## How to complete this task
Quote the data exactly, first line to the line containing "block; width: 940px;", with no pictures.

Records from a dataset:
▼

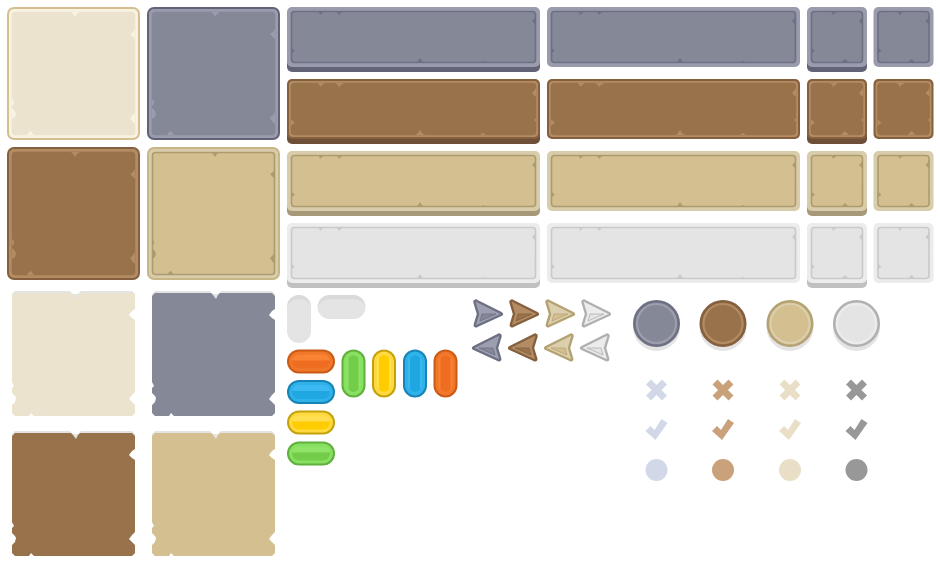
<!DOCTYPE html>
<html lang="en">
<head>
<meta charset="utf-8">
<title>Game interface kit</title>
<style>
:root { --shade: #e4e4e4; --paper: #fff; }
html, body { margin: 0; background: var(--paper); overflow: hidden; }
.kit { display: block; width: 940px; height: 574px; }

/* Materials */
.slate { --edge: #9a9cae; --rim: #9a9cae; --line: #6d6f82; --face: #858896; --chip: #6d6f82; --lip: #626376; --dark: #6d6f82; --light: #9d9fb1; --icon: #d2d8e8; }
.wood { --edge: #85603f; --rim: #b48c63; --line: #98724a; --face: #98724a; --chip: #b48c63; --lip: #6e5039; --dark: #85603f; --light: #b48c63; --icon: #c9a27c; }
.sand { --edge: #d9ccaa; --rim: #d9ccaa; --line: #ad9b70; --face: #d4bf90; --chip: #ad9b70; --lip: #a5997a; --dark: #b5a273; --light: #dccfae; --icon: #e8dfc6; }
.stone { --edge: #ececec; --rim: #ececec; --line: #c9c9c9; --face: #e4e4e4; --chip: #c9c9c9; --lip: #c0c0c0; --dark: #b0b0b0; --light: #ececec; --icon: #989898; }
.panel.parchment { --edge: #d4bf90; --rim: #f8f2e2; --line: #ebe3cd; --face: #ebe3cd; --chip: #f8f2e2; }
.panel.slate { --edge: #626376; --line: #858896; --chip: #9a9cae; }
.panel.sand { --edge: #c9b687; --rim: #d9ccaa; }
.page.parchment { --face: #ebe3cd; }

/* Bar colours */
.orange { --edge: #cb5a17; --rim: #f0762a; --top: #fa8333; --low: #ee6d20; }
.blue { --edge: #1783b6; --rim: #2fb2ea; --top: #3cb9f0; --low: #1ea7e1; }
.yellow { --edge: #c6a20a; --rim: #ffd93f; --top: #ffde50; --low: #ffcc00; }
.green { --edge: #5fb03c; --rim: #88e060; --top: #8fe368; --low: #73cd4b; }

/* Parts */
.edge { fill: var(--edge); }
.rim { fill: var(--rim); }
.face { fill: var(--face); }
.framed { fill: var(--face); stroke: var(--line); stroke-width: 1.6; }
.chip { fill: var(--chip); }
.lip { fill: var(--lip); }
.shade { fill: var(--shade); }
.top { fill: var(--top); }
.low { fill: var(--low); }
.icon { fill: var(--icon); }
.icon-line { stroke: var(--icon); stroke-width: 7; }
.arrow-body { fill: var(--light); stroke: var(--dark); stroke-width: 2.4; stroke-linejoin: round; }
.arrow-shade { fill: var(--face); stroke: var(--dark); stroke-width: .8; stroke-linejoin: round; }
.stone .arrow-body { fill: #efefef; stroke: #adadad; }
.knob { fill: var(--face); stroke: var(--light); stroke-width: 2; }
.knob-edge { fill: var(--dark); }
.sand .knob-edge, .sand .knob-gap { fill: var(--light); }
.sand .knob { stroke: var(--dark); }
.stone .knob-edge { fill: #ececec; }
.stone .knob { stroke: #c9c9c9; }
.knob-gap { fill: var(--face); }
</style>
</head>
<body>
<svg class="kit" viewBox="0 0 940 574" role="img" aria-label="Game interface kit: panels, buttons, bars, arrows, knobs and icons">
<defs>
  <g id="panel">
    <rect class="edge" width="133" height="133" rx="7"/>
    <rect class="rim" x="2" y="2" width="129" height="129" rx="5"/>
    <rect class="framed" x="5.5" y="5.5" width="122" height="122" rx="3"/>
    <path class="chip" d="M64 5h9l-3 2-2 3-2-3zM128 22v10l-2-2-3-3 3-2zM128 105v12l-3-3-2-3 3-3zM5 92l2 2v3l-2 2zM5 101l3 3 1 3-1 3-3 2zM20 128l2-3 2-1 3 4z"/>
  </g>
  <g id="page">
    <path class="shade" d="M3 0H58l3 3h5l3-3h51l3 3v12H0V3z"/>
    <path id="page-face" class="face" d="M3 2H59l2 2 3 4 2-4 2-2H120l3 3V18l-3 2-3 4 3 3 3 2V101l-3 3-3 4 3 3 3 3v8l-3 3H22l-3-3-2 3H3l-3-3V114l3-3 1-4-1-2-3-3V97l2-2-2-4V5z"/>
  </g>
  <g id="long-plate">
    <rect class="edge" width="253" height="60" rx="5"/>
    <rect class="rim" x="2" y="2" width="249" height="56" rx="4"/>
    <rect class="framed" x="4.5" y="4.5" width="244" height="51" rx="3"/>
    <path class="chip" d="M30 4h8l-3 2-2 2-1-3zM48 4h9l-3 2-2 2-1-2zM249 9v9l-2-2-2-2 2-2zM249 43l-2-2 2-2zM129 56l2-2 2-3 2 3 3 2zM193 56l3-2 3 2zM4 40l2 2 2 2-2 1-2 2z"/>
  </g>
  <g id="long-button">
    <rect class="lip" y="20" width="253" height="45" rx="5"/>
    <use href="#long-plate"/>
  </g>
  <g id="small-plate">
    <rect class="edge" width="60" height="60" rx="5"/>
    <rect class="rim" x="2" y="2" width="56" height="56" rx="4"/>
    <rect class="framed" x="4.5" y="4.5" width="51" height="51" rx="3"/>
    <path class="chip" d="M22 4h9l-3 2-2 2-1-3zM56 9v9l-2-2-2-2 2-2zM56 43l-2-2 2-2zM34 56l2-2 2-2 2 2 2 2zM4 40l2 2 2 2-2 1-2 2z"/>
  </g>
  <g id="small-button">
    <rect class="lip" y="20" width="60" height="45" rx="5"/>
    <use href="#small-plate"/>
  </g>
  <g id="button-row">
    <use href="#long-button" x="287"/>
    <use href="#long-plate" x="547"/>
    <use href="#small-button" x="807"/>
    <use href="#small-plate" x="873.5"/>
  </g>
  <g id="bar">
    <rect class="edge" width="48" height="24" rx="12"/>
    <rect class="rim" x="2" y="2" width="44" height="20" rx="10"/>
    <rect class="top" x="5" y="5" width="38" height="14" rx="7"/>
    <path class="low" d="M5 11H43v1a7 7 0 0 1-7 7H12a7 7 0 0 1-7-7z"/>
  </g>
  <g id="bar-upright">
    <rect class="edge" width="24" height="48" rx="12"/>
    <rect class="rim" x="2" y="2" width="20" height="44" rx="10"/>
    <rect class="top" x="5" y="5" width="14" height="38" rx="7"/>
    <path class="low" d="M7 8q5-5 10 0V40q-5 5-10 0z"/>
  </g>
  <g id="arrow">
    <path class="arrow-body" d="M2 1q-1 0 0 3l3 10-3 10q-1 3 2 2l24-11q2-1 0-2L4 1q-1-1-2 0z"/>
    <path class="arrow-shade" d="M9 14H23L7 21z"/>
  </g>
  <g id="arrow-left">
    <path class="arrow-body" d="M27 1q1 0 0 3l-3 10 3 10q1 3-2 2L1 15q-2-1 0-2L25 1q1-1 2 0z"/>
    <path class="arrow-shade" d="M20 14H6L22 21z"/>
  </g>
  <g id="arrow-pair">
    <use href="#arrow"/>
    <use href="#arrow-left" y="34"/>
  </g>
  <g id="knob">
    <circle class="shade" cy="4" r="23.5"/>
    <circle class="knob-edge" r="23.5"/>
    <circle class="knob-gap" r="21"/>
    <circle class="knob" r="19.5"/>
  </g>
  <g id="icons">
    <path class="icon-line" d="M-8-8 8 8M8-8-8 8"/>
    <polygon class="icon" points="-11,41 -6,36 -2,40 5,29 11,33 -1,50"/>
    <circle class="icon" cy="80" r="11"/>
  </g>
</defs>

<g id="framed-panels">
  <use class="panel parchment" href="#panel" x="7" y="7"/>
  <use class="panel slate" href="#panel" x="147" y="7"/>
  <use class="panel wood" href="#panel" x="7" y="147"/>
  <use class="panel sand" href="#panel" x="147" y="147"/>
</g>

<g id="torn-pages">
  <use class="page parchment" href="#page" x="12" y="291"/>
  <use class="page slate" href="#page" x="152" y="291"/>
  <use class="page wood" href="#page" x="12" y="431"/>
  <use class="page sand" href="#page" x="152" y="431"/>
</g>

<g id="buttons">
  <use class="slate" href="#button-row" y="7"/>
  <use class="wood" href="#button-row" y="79"/>
  <use class="sand" href="#button-row" y="151"/>
  <use class="stone" href="#button-row" y="223"/>
</g>

<g id="empty-bars">
  <rect class="shade" x="287" y="295" width="24" height="48" rx="12"/>
  <path fill="#dadada" d="M287 308v-1a12 12 0 0 1 24 0v1a12 9 0 0 0-24 0z"/>
  <rect class="shade" x="317.500" y="295" width="48" height="24" rx="12"/>
  <path fill="#dadada" d="M318 308v-1a12 12 0 0 1 12-12H353a12 12 0 0 1 12 12v1a12 9 0 0 0-12-9H330a12 9 0 0 0-12 9z"/>
</g>

<g id="bars">
  <use class="orange" href="#bar" x="287" y="349.500"/>
  <use class="blue" href="#bar" x="287" y="380"/>
  <use class="yellow" href="#bar" x="287" y="410.500"/>
  <use class="green" href="#bar" x="287" y="441.500"/>
  <use class="green" href="#bar-upright" x="341.500" y="349.500"/>
  <use class="yellow" href="#bar-upright" x="372" y="349.500"/>
  <use class="blue" href="#bar-upright" x="403" y="349.500"/>
  <use class="orange" href="#bar-upright" x="433.500" y="349.500"/>
</g>

<g id="arrows">
  <use class="slate" href="#arrow-pair" x="473" y="300"/>
  <use class="wood" href="#arrow-pair" x="509" y="300"/>
  <use class="sand" href="#arrow-pair" x="545" y="300"/>
  <use class="stone" href="#arrow-pair" x="581" y="300"/>
</g>

<g id="knobs">
  <use class="slate" href="#knob" x="656.500" y="323.500"/>
  <use class="wood" href="#knob" x="723" y="323.500"/>
  <use class="sand" href="#knob" x="790" y="323.500"/>
  <use class="stone" href="#knob" x="856.500" y="323.500"/>
</g>

<g id="marks">
  <use class="slate" href="#icons" x="656.500" y="390"/>
  <use class="wood" href="#icons" x="723" y="390"/>
  <use class="sand" href="#icons" x="790" y="390"/>
  <use class="stone" href="#icons" x="856.500" y="390"/>
</g>
</svg>
</body>
</html>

▲

## Answer to the problem
<!DOCTYPE html>
<html lang="en">
<head>
<meta charset="utf-8">
<title>Game interface kit</title>
<style>
:root { --shade: #e4e4e4; --paper: #fff; }
html, body { margin: 0; background: var(--paper); overflow: hidden; }
.kit { display: block; width: 940px; height: 574px; }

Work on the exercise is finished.